Directions for this task: A single number is required: the count of lines in the entries below that include the word "patches".

Start of Recorded information

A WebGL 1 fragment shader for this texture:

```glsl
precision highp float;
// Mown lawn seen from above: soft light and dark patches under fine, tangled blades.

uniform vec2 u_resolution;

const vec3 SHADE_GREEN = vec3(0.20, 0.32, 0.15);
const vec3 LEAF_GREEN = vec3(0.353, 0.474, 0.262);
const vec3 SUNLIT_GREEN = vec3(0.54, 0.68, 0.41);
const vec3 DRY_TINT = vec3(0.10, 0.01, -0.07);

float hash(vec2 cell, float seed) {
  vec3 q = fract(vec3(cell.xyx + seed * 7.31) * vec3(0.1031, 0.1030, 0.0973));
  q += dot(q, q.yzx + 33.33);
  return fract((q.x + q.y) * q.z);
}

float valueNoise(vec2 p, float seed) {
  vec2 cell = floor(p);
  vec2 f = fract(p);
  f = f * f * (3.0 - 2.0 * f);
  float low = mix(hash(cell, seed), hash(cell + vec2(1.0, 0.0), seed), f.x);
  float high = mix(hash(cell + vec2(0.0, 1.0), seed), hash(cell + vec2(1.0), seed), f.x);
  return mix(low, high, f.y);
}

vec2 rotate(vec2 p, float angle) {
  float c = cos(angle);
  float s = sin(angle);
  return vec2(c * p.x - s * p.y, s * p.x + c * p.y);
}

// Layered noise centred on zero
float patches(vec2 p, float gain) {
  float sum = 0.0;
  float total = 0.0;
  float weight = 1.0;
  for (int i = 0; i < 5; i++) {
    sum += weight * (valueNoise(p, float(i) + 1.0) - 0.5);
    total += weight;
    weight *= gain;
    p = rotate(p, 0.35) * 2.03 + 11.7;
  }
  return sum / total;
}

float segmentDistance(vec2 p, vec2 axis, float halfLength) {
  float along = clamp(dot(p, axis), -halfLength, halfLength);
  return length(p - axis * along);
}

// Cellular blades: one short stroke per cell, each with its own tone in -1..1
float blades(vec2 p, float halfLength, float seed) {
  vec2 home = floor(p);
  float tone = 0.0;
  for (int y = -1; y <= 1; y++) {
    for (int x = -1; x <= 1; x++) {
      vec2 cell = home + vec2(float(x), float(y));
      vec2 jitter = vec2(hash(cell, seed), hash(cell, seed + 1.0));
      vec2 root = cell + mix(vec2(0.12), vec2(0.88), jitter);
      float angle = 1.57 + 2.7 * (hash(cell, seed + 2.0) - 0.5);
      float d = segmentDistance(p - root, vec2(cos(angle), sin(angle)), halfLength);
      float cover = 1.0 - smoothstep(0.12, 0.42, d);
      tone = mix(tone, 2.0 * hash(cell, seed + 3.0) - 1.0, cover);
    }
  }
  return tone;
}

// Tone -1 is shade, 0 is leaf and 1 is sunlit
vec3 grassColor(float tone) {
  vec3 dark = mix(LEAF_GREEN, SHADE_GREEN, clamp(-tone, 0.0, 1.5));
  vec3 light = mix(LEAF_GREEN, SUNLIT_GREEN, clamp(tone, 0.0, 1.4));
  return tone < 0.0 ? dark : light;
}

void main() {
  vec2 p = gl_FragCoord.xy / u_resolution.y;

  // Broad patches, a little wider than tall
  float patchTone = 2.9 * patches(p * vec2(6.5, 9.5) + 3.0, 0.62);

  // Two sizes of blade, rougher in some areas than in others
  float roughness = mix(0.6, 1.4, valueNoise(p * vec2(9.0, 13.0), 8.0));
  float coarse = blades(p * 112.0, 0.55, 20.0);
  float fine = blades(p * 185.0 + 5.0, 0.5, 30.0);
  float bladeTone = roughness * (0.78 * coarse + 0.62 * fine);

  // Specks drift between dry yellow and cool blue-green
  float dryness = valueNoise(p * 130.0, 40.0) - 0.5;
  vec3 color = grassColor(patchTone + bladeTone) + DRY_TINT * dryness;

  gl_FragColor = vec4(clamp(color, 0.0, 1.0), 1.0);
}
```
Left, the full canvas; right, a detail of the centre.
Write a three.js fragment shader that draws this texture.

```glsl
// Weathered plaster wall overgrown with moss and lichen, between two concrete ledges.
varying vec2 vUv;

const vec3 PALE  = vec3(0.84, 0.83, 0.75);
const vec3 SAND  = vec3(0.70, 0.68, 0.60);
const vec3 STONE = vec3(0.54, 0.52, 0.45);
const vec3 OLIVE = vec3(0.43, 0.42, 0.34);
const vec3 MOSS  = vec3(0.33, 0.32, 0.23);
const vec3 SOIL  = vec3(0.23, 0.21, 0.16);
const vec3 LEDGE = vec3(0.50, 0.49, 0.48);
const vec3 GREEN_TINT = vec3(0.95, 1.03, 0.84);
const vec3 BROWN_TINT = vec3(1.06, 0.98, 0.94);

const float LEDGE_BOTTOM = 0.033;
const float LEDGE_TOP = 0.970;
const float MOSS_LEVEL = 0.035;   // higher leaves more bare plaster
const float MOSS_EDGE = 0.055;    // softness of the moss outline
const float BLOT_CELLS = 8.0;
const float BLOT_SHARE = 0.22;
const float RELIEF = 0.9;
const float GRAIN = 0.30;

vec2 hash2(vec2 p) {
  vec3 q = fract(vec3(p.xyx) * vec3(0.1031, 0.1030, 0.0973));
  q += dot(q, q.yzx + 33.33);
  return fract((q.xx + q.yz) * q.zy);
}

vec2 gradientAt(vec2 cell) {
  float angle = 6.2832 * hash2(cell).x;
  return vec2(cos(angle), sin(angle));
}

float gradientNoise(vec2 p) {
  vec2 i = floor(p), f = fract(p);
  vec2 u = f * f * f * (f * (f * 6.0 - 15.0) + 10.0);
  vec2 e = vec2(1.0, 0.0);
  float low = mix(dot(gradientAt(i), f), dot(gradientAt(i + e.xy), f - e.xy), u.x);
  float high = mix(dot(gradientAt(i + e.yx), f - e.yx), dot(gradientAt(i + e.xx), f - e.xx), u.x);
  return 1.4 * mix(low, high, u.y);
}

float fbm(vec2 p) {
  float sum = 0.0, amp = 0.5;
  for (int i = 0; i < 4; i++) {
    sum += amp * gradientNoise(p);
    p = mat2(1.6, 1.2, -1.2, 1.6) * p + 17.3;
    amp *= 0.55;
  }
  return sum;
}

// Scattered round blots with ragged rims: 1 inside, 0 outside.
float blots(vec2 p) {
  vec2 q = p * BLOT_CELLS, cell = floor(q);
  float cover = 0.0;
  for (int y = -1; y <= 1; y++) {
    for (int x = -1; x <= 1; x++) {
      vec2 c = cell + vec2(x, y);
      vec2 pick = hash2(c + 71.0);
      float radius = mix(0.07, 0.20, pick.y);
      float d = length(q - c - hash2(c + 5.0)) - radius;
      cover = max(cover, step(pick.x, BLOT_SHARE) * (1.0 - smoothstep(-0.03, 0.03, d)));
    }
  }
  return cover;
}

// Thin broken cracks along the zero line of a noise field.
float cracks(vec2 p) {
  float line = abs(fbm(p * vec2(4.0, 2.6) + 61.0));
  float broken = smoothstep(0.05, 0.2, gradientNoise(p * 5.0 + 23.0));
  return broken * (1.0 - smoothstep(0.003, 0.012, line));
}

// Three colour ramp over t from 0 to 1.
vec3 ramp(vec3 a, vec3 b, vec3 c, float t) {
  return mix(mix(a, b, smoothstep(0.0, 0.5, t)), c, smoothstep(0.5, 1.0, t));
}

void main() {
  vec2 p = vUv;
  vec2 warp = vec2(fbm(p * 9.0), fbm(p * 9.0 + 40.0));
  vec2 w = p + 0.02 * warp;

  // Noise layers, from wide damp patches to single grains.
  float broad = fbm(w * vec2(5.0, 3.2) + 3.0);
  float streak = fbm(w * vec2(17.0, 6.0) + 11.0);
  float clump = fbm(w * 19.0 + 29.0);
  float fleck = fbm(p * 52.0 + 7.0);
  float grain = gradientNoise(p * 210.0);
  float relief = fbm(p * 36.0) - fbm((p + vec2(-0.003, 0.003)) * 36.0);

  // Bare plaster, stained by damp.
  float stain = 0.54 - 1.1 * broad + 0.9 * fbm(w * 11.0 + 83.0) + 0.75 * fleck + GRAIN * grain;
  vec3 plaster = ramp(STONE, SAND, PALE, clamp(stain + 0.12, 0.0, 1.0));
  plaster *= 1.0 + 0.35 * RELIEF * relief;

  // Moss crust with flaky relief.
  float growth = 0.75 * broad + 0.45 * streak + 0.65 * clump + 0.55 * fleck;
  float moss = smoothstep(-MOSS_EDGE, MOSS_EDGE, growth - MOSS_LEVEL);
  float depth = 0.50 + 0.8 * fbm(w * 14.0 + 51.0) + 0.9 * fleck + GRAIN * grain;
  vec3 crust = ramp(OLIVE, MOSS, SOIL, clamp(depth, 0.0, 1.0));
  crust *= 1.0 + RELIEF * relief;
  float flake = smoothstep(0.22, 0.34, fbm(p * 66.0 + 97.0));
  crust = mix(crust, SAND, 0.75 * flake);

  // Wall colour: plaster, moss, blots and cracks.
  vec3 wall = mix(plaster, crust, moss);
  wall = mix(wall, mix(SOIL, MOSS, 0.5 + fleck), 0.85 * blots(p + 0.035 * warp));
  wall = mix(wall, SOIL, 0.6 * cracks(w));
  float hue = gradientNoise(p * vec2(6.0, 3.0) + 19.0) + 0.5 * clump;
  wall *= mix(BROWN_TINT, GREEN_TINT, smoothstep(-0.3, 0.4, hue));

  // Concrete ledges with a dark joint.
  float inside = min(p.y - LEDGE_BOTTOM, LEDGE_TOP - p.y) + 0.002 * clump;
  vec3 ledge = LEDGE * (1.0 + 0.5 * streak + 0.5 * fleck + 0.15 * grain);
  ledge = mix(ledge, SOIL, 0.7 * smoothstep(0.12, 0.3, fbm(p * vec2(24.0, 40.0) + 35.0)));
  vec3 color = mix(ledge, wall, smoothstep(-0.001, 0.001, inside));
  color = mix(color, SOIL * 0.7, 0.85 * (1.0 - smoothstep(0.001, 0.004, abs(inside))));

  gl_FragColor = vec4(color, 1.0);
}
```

End of Recorded information

Answer for this exercise: 5